Viewers tuning into the trial on CourtTV saw Paltrow complain about half a day of skiing after the crash and heard a radiologist testify that Sanderson could no longer enjoy the taste of wine. They compared the show to “White Wash” — the HBO series that saturates the lighthearted grievances of rich, white vacationers — and, in a bid to attract theatrical and public attention, likened Paltrow’s defense of the Salem witch trials to Arthur Miller’s “The Cross.”

Photographs of Paltrow entering and exiting the courtroom — often shielding her face, perp-style, with her blue GP initials — have also gone viral on social media.


The trials drew the world’s attention to Park City, Utah, a silver boomtown turned posh ski, where Paltrow and Sanderson crashed and the trial was held. The city annually hosts the You gave a film at Sundancewhere early in Paltrow’s career she would appear at awards shows for her films, including 1998’s “Sliding Doors,” at which time she became known primarily as an actor, not a celebrity health entrepreneur.

Judges and local residents who braved the blizzards to attend the forum each day nodded to the attorneys of the area known as Deer Valley Montage, the luxury hillside resort where Paltrow got a massage after the crash.

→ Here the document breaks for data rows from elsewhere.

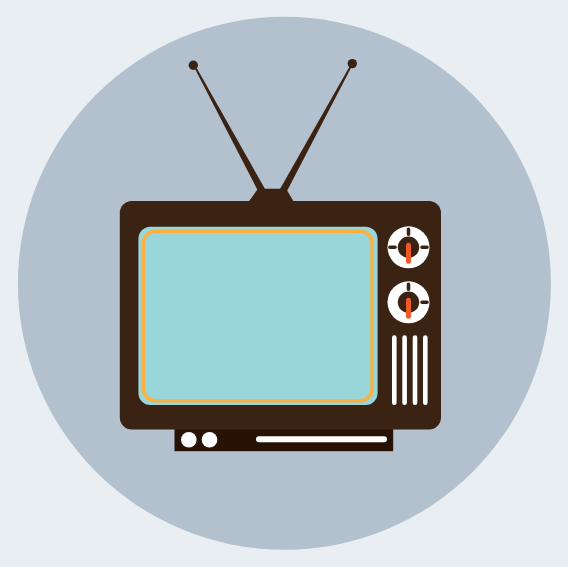
<!DOCTYPE html>
<html lang="en">
<head>
<meta charset="utf-8">
<title>Retro television</title>
<style>
:root {
  --paper: #e8eef2;
  --disc: #b3c1cf;
  --cabinet: #3b2314;
  --base: #281206;
  --screen: #99d6d9;
  --trim: #fbb040;
  --pointer: #f15a24;
  --light: #ffffff;
}
html, body { margin: 0; width: 568px; height: 567px; overflow: hidden; background: var(--paper); }
svg { display: block; }
.disc { fill: var(--disc); }
.cabinet { fill: var(--cabinet); }
.base { fill: var(--base); }
.screen { fill: var(--screen); }
.trim { fill: none; stroke: var(--trim); stroke-width: 3.4; }
.light { fill: var(--light); }
.tick { stroke: var(--cabinet); stroke-width: 3.6; stroke-linecap: round; }
.pointer { stroke: var(--pointer); stroke-width: 5; stroke-linecap: round; }
.grille { stroke: var(--light); stroke-width: 4.6; stroke-linecap: round; }
</style>
</head>
<body>
<svg width="568" height="567" viewBox="0 0 568 567" role="img" aria-label="Retro television with antenna">
  <defs>
    <g id="dial">
      <circle class="light" r="21"/>
      <circle class="cabinet" r="10.7"/>
      <path class="tick" d="M0-18V-13M13.5 0H18.5"/>
      <path class="pointer" d="M0-2V14"/>
    </g>
  </defs>
  <circle class="disc" cx="284.4" cy="283.3" r="266.5"/>
  <g id="antenna" class="cabinet">
    <polygon points="193,65 195,65 265,189 258,191"/>
    <polygon points="351,64 353,64 287,191 280,189"/>
    <circle cx="193.3" cy="65.3" r="4.7"/>
    <circle cx="352.3" cy="63.6" r="4.7"/>
    <polygon points="258,188.7 286,188.7 294,202 248.5,202"/>
  </g>
  <rect id="stand" class="base" x="174.5" y="424" width="218.7" height="27.2"/>
  <rect id="body" class="cabinet" x="119.8" y="201" width="321.2" height="228.6" rx="12"/>
  <g id="display">
    <rect class="screen" x="138.4" y="226.8" width="239.2" height="178.2" rx="12"/>
    <rect class="trim" x="143.4" y="231.3" width="228.7" height="169.5" rx="12"/>
  </g>
  <g id="controls">
    <use href="#dial" x="408.5" y="247.3"/>
    <path class="tick" d="M390 247.3H395"/>
    <use href="#dial" x="408.5" y="302.3"/>
    <path class="grille" style="stroke-linecap:butt" d=""/>
    <path class="grille" d="M394.3 337.5V402.7M404.6 337.5V402.7M415 337.5V402.7M425.3 337.5V402.7"/>
  </g>
  <g id="player" class="light">
    <circle cx="188.8" cy="439.7" r="7.8"/>
    <circle cx="209.5" cy="439.7" r="7.8"/>
    <rect x="256" y="436.2" width="131" height="6" rx="3"/>
  </g>
</svg>
</body>
</html>
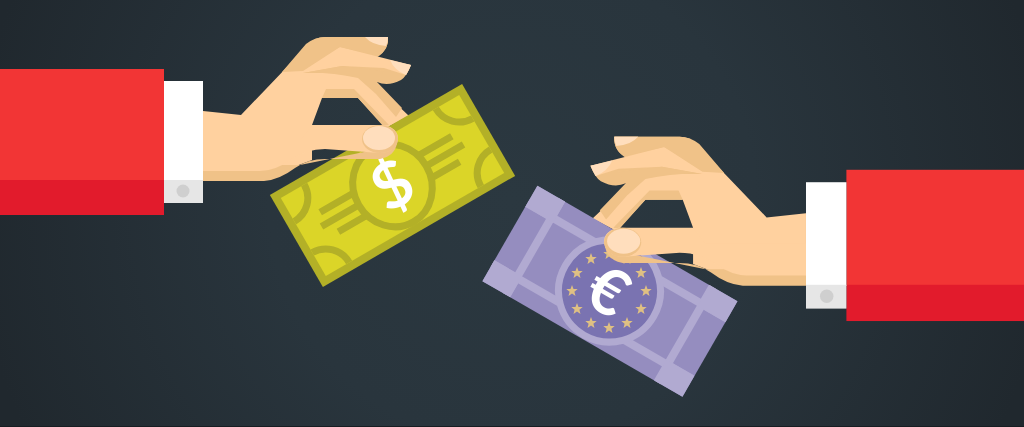
<!DOCTYPE html>
<html lang="en">
<head>
<meta charset="utf-8">
<title>Currency exchange</title>
<style>
:root {
  --night-mid: #2b3840; --night-edge: #20282e; --night-line: #171d22;
  --red: #f23535; --red-shade: #e21b2c;
  --cuff: #fff; --cuff-shade: #e6e6e6; --button: #cfcfcf;
  --skin: #ffd19f; --skin-shade: #f0c288; --nail: #ffdebd;
  --lime: #dbd528; --lime-dark: #b3b027;
  --violet: #958dbf; --violet-light: #b1aad1; --violet-deep: #7a73b1; --gold: #dfc083;
}
html, body { margin: 0; height: 100%; overflow: hidden; background: var(--night-edge); }
svg { display: block; width: 1024px; height: 427px; }
.red { fill: var(--red); } .red-shade { fill: var(--red-shade); }
.cuff { fill: var(--cuff); } .cuff-shade { fill: var(--cuff-shade); } .button { fill: var(--button); }
.skin { fill: var(--skin); } .skin-shade { fill: var(--skin-shade); } .nail { fill: var(--nail); }
.lime { fill: var(--lime); } .lime-dark { fill: var(--lime-dark); }
.lime-line { fill: none; stroke: var(--lime-dark); stroke-width: 7; }
.violet { fill: var(--violet); } .violet-light { fill: var(--violet-light); }
.violet-line { fill: none; stroke: var(--violet-light); stroke-width: 8; }
.seal { fill: var(--violet-deep); stroke: var(--violet-light); stroke-width: 7; }
.stars { fill: var(--gold); }
.sign { fill: #fff; font-family: Lato, "Open Sans", sans-serif; font-weight: 700; text-anchor: middle; }
</style>
</head>
<body>
<svg viewBox="0 0 1024 427" role="img" aria-label="Two hands exchanging a dollar note and a euro note">
  <defs>
    <radialGradient id="night" gradientUnits="userSpaceOnUse" cx="512" cy="200" r="540">
      <stop offset="0" stop-color="var(--night-mid)"/>
      <stop offset=".45" stop-color="#29353d"/>
      <stop offset="1" stop-color="var(--night-edge)"/>
    </radialGradient>
    <clipPath id="dollar-inner"><rect x="-103" y="-45" width="206" height="90"/></clipPath>
    <polygon id="star" points="0,-6 1.5,-2 5.7,-1.9 2.4,.8 3.5,4.9 0,2.5 -3.5,4.9 -2.4,.8 -5.7,-1.9 -1.5,-2"/>

    <g id="arm-and-fingers">
      <rect class="red" x="-20" y="69" width="184" height="112"/>
      <rect class="red-shade" x="-20" y="180" width="184" height="35"/>
      <rect class="cuff" x="164" y="81" width="39" height="100"/>
      <rect class="cuff-shade" x="164" y="180" width="39" height="23"/>
      <circle class="button" cx="183" cy="191" r="6.5"/>
      <path class="skin-shade" d="M290 72L309 44Q315 37 325 37H388Q389 50 376 58L340 70Z"/>
      <path class="nail" d="M365 37H388Q388 41 386 45Q372 44 365 37Z"/>
      <path class="skin-shade" d="M296 76L338 54L411 65Q407 76 401 80Q388 87 377 82L350 78Z"/>
      <path class="skin" d="M203 111L241 115L309 44L330 52L340 47L411 65L406 75L384 68L342 66L303 73L322 73Q340 70 360 74L370 79L409 116L386 128L358 98H322L312 125V160L264 178H203Z"/>
      <path class="skin-shade" d="M306 44Q315 37 325 37H388Q389 50 378 56L340 47L303 71L282 72Z"/>
      <path class="nail" d="M365 37H388Q388 42 386 46Q372 45 365 37Z"/>
      <path class="nail" d="M390 60L411 65Q409 70 406 75Q394 70 390 60Z"/>
      <path class="skin-shade" d="M303 73L342 66L384 71L377 82L402 108L396 117L376 94L358 78Q330 72 303 73Z"/>
      <path class="skin-shade" d="M322 98L326 89H354L389 125L383 126L358 98Z"/>
    </g>

    <g id="thumb">
      <path class="skin-shade" d="M203 165H300L384 148L397 143Q395 156 380 159H330Q308 158 295 168Q279 180 264 181H203Z"/>
      <path class="skin" d="M203 140H300L312 125H384Q398 128 398 139Q396 152 380 153L325 149Q306 149 290 160Q275 171 260 171H203Z"/>
      <ellipse class="skin-shade" cx="380" cy="139" rx="18" ry="14"/>
      <ellipse class="nail" cx="379" cy="138" rx="16" ry="12"/>
    </g>
  </defs>

  <rect width="1024" height="427" fill="url(#night)"/>
  <rect y="426" width="1024" height="1" fill="var(--night-line)"/>

  <g id="dollar-side">
    <use href="#arm-and-fingers"/>
    <g id="dollar-note" transform="translate(392.5 185.5) rotate(-30)">
      <rect class="lime-dark" x="-111" y="-53" width="222" height="106"/>
      <rect class="lime" x="-103" y="-45" width="206" height="90"/>
      <g class="lime-line" clip-path="url(#dollar-inner)">
        <circle cx="-103" cy="-45" r="27"/>
        <circle cx="103" cy="-45" r="27"/>
        <circle cx="-103" cy="45" r="27"/>
        <circle cx="103" cy="45" r="27"/>
      </g>
      <path class="lime-line" d="M-76 -13H-30M-82 0H-30M-70 13H-30M30 -13H76M30 0H82M30 13H70"/>
      <ellipse class="lime lime-line" cx="0" cy="0" rx="39" ry="42" style="fill:var(--lime)"/>
      <text class="sign" x="0" y="22" font-size="64">$</text>
    </g>
    <use href="#thumb"/>
  </g>

  <g id="euro-side">
    <use href="#arm-and-fingers" transform="matrix(-1.036 0 0 1.036 1016.3 98.3)"/>
    <g id="euro-note" transform="translate(609.5 291) rotate(30)">
      <rect class="violet" x="-115" y="-55" width="231" height="110"/>
      <path class="violet-line" d="M-87 -55V55M87 -55V55M-115 -35H115M-115 35H115"/>
      <g class="violet-light">
        <rect x="-115" y="-55" width="32" height="24"/>
        <rect x="84" y="-55" width="32" height="24"/>
        <rect x="-115" y="31" width="32" height="24"/>
        <rect x="84" y="31" width="32" height="24"/>
      </g>
      <circle class="seal" r="51"/>
      <text class="sign" x="-1" y="23" font-size="64">€</text>
    </g>
    <g class="stars" transform="translate(609 291)">
      <use href="#star" y="-37"/>
      <use href="#star" x="18" y="-32"/>
      <use href="#star" x="32" y="-18"/>
      <use href="#star" x="37"/>
      <use href="#star" x="32" y="18"/>
      <use href="#star" x="18" y="32"/>
      <use href="#star" y="37"/>
      <use href="#star" x="-18" y="32"/>
      <use href="#star" x="-32" y="18"/>
      <use href="#star" x="-37"/>
      <use href="#star" x="-32" y="-18"/>
      <use href="#star" x="-18" y="-32"/>
    </g>
    <use href="#thumb" transform="matrix(-1.036 0 0 1.036 1016.3 98.3)"/>
  </g>
</svg>
</body>
</html>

The all-white jurors were drawn from registered voters in Summit County, where the average home sold for $1.3 million last month and residents tend to be less religious than the rest of Utah, where the majority of residents belong to the Church of Jesus Christ. Today is Saints’ Day.

Unlike high-profile Hollywood attorneys who become household names in celebrity trials, both sides were represented by local attorneys. Paltrow’s team specialized in medical malpractice cases, while Sanderson counsel lead Bob Sykes was known in Salt Lake City for requesting “police presentations” services. Sykes tried to play up his popularity, referring to himself as a “righteous countryman” more than six times in court. After the jurors were sent home Wednesday, both lawyers joked about the trial’s gimmick.

The Mystery of the Missing GoPro

Paltrow’s attorneys entered the jury with questions about the potential conflict video captured on helmet camalthough no footage was added during the trial.

Sanderson’s daughter testified this week that he sent an email the day of the accident referring to the GoPro not involving the footage. He said he and his father thought that during the busy race, someone carrying a camera must have turned to watch the crash after hearing Paltrow’s screams.

Internet sleuths following the trial later found it and sent agents a link to the attached email. More than the GoPro footage he released though, it contained a chatroom discussion between members of Sanderson’s ski group, including one who testified that he was the only witness who witnessed Paltrow crashing into Sanderson.


Paltrow looked at her attorneys with a pursed-lipped smile as the 18-member jury read the verdict in a Park City courtroom.

The judges awarded $1; However, the attorney fees requested in the lawsuit did not include a verdict, leaving the bulk of the final award for a Park City judge to decide. An unknown judge will decide who. No decision was posted on Friday’s online court docket.

Paltrow thanked the judges and jury for their work.

“He felt my integrity,” the actor said in a statement released by deputies.

As Paltrow left the courtroom, Sanderson touched her shoulder and told her, “I’m fine,” Sanderson told reporters outside the courtroom. I replied, “Thank you.”

Furman reported from Los Angeles.

Source link

Ava Grey

Hi there! I'm Ava Grey, an enthusiastic article writer with a passion for the arts, fashion, and staying informed about current events. As a journalism student at the New York Academy of Art, I'm driven to use my writing to create positive change and spark meaningful conversations. I'm particularly interested in contemporary art and sustainable fashion, and I love exploring how people use these mediums to express themselves and communicate their values. I believe that staying informed and hearing different perspectives is essential for personal growth and learning, and I'm always eager to engage in lively debates and discussions.

Related Articles

Leave a Reply

Your email address will not be published. Required fields are marked *

Back to top button